## [Exercise brief]
Go through the material below and copy each line where the word "href" appears.

## [Records shown]

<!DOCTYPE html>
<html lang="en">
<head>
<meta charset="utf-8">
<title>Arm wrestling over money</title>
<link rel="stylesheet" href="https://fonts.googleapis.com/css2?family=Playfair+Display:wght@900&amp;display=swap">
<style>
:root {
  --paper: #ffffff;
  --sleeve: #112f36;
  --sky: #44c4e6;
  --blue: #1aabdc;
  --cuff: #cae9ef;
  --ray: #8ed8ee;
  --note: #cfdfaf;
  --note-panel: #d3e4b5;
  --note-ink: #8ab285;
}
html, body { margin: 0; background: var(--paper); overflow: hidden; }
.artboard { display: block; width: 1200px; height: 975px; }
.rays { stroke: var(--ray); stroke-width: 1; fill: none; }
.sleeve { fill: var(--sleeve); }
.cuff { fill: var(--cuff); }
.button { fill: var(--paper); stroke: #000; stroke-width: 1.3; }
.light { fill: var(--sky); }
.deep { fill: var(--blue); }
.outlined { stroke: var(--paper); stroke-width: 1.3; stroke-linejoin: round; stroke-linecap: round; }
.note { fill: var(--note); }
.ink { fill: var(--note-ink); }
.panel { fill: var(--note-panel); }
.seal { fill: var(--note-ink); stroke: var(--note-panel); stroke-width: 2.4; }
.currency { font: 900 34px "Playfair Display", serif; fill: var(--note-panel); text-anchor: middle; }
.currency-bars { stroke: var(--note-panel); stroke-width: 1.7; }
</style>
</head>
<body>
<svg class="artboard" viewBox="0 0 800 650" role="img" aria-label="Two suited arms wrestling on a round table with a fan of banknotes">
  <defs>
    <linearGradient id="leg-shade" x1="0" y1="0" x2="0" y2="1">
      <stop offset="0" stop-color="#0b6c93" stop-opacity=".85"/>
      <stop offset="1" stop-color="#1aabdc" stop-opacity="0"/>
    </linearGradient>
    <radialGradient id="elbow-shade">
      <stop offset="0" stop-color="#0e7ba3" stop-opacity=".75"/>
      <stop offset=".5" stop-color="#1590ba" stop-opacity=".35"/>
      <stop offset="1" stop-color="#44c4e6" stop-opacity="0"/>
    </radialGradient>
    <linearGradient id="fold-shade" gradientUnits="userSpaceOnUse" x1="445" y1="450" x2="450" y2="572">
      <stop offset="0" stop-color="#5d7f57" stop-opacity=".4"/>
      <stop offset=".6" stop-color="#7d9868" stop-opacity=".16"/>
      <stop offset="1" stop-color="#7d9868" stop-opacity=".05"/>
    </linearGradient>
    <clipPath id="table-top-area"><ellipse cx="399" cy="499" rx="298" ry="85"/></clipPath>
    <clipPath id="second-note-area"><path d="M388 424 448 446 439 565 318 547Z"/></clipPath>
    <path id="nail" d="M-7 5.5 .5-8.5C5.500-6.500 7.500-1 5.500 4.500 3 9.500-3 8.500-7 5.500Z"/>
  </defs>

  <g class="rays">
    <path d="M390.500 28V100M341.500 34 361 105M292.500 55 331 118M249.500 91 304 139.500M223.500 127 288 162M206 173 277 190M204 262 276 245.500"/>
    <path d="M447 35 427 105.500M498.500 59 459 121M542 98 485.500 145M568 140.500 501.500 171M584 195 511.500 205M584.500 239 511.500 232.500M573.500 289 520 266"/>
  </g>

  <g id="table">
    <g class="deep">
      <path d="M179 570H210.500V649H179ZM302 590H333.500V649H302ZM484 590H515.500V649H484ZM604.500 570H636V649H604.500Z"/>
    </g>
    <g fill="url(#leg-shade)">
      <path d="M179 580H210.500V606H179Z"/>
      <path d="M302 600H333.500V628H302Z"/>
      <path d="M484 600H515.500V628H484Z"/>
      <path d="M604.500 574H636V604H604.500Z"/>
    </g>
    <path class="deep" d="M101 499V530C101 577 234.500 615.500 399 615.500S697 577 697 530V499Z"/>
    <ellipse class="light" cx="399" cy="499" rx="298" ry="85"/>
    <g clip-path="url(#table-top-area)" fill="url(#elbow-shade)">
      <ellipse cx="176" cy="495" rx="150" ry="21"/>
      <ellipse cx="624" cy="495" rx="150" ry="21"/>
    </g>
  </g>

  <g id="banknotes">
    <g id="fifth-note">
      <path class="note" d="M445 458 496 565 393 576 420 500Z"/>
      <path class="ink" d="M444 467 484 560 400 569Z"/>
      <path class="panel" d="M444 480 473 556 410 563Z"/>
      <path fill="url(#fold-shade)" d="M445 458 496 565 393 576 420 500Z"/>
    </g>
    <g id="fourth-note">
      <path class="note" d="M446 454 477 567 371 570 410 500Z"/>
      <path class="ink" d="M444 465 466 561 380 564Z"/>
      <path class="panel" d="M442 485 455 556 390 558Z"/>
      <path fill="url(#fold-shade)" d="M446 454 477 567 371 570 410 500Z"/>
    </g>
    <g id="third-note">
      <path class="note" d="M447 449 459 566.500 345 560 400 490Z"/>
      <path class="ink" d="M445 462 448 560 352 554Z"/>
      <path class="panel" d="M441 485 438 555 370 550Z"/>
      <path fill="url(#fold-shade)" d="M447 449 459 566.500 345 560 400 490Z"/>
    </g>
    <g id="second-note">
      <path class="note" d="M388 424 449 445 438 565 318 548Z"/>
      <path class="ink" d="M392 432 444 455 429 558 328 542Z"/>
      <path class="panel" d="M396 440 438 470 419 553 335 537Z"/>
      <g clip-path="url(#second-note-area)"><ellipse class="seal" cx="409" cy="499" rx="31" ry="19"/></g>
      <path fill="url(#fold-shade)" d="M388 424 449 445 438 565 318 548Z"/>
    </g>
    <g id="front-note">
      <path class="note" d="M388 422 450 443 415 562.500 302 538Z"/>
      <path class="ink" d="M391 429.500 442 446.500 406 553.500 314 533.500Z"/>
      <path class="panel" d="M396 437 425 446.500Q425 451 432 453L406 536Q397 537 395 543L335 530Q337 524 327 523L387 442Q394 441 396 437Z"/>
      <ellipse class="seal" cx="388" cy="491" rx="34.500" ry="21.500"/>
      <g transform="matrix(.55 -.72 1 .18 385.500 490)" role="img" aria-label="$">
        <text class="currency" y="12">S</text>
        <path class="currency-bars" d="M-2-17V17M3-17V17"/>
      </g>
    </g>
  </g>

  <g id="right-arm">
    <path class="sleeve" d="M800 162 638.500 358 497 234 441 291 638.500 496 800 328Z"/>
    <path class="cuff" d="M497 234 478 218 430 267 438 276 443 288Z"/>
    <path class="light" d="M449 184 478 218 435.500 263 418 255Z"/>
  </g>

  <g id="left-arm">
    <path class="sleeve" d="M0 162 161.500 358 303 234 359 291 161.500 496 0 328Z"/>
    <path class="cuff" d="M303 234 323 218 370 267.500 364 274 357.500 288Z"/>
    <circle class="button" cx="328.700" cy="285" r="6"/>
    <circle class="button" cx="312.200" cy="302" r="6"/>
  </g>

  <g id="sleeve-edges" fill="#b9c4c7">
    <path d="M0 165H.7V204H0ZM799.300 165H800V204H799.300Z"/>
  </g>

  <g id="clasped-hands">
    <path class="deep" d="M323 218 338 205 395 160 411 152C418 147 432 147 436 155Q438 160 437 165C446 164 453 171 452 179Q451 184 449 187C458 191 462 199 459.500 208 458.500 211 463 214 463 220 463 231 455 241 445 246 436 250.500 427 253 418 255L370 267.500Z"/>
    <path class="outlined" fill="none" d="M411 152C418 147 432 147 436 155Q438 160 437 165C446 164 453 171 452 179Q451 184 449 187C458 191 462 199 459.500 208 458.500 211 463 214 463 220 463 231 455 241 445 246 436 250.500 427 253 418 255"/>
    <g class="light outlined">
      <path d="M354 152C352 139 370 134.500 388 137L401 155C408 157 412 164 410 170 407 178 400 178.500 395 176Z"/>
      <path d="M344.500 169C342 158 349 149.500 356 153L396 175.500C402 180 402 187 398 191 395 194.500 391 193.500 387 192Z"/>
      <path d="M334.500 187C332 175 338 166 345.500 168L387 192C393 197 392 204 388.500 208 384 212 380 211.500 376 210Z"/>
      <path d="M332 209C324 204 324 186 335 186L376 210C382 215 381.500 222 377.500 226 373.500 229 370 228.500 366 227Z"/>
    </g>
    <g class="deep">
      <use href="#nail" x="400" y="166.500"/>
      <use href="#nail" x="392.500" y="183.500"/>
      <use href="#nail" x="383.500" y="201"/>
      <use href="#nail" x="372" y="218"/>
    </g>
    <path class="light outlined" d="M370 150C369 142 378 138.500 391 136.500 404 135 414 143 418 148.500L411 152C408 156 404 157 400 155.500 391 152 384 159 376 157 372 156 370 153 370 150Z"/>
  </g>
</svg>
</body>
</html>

## [Exercise output]
<link rel="stylesheet" href="https://fonts.googleapis.com/css2?family=Playfair+Display:wght@900&amp;display=swap">
      <use href="#nail" x="400" y="166.500"/>
      <use href="#nail" x="392.500" y="183.500"/>
      <use href="#nail" x="383.500" y="201"/>
      <use href="#nail" x="372" y="218"/>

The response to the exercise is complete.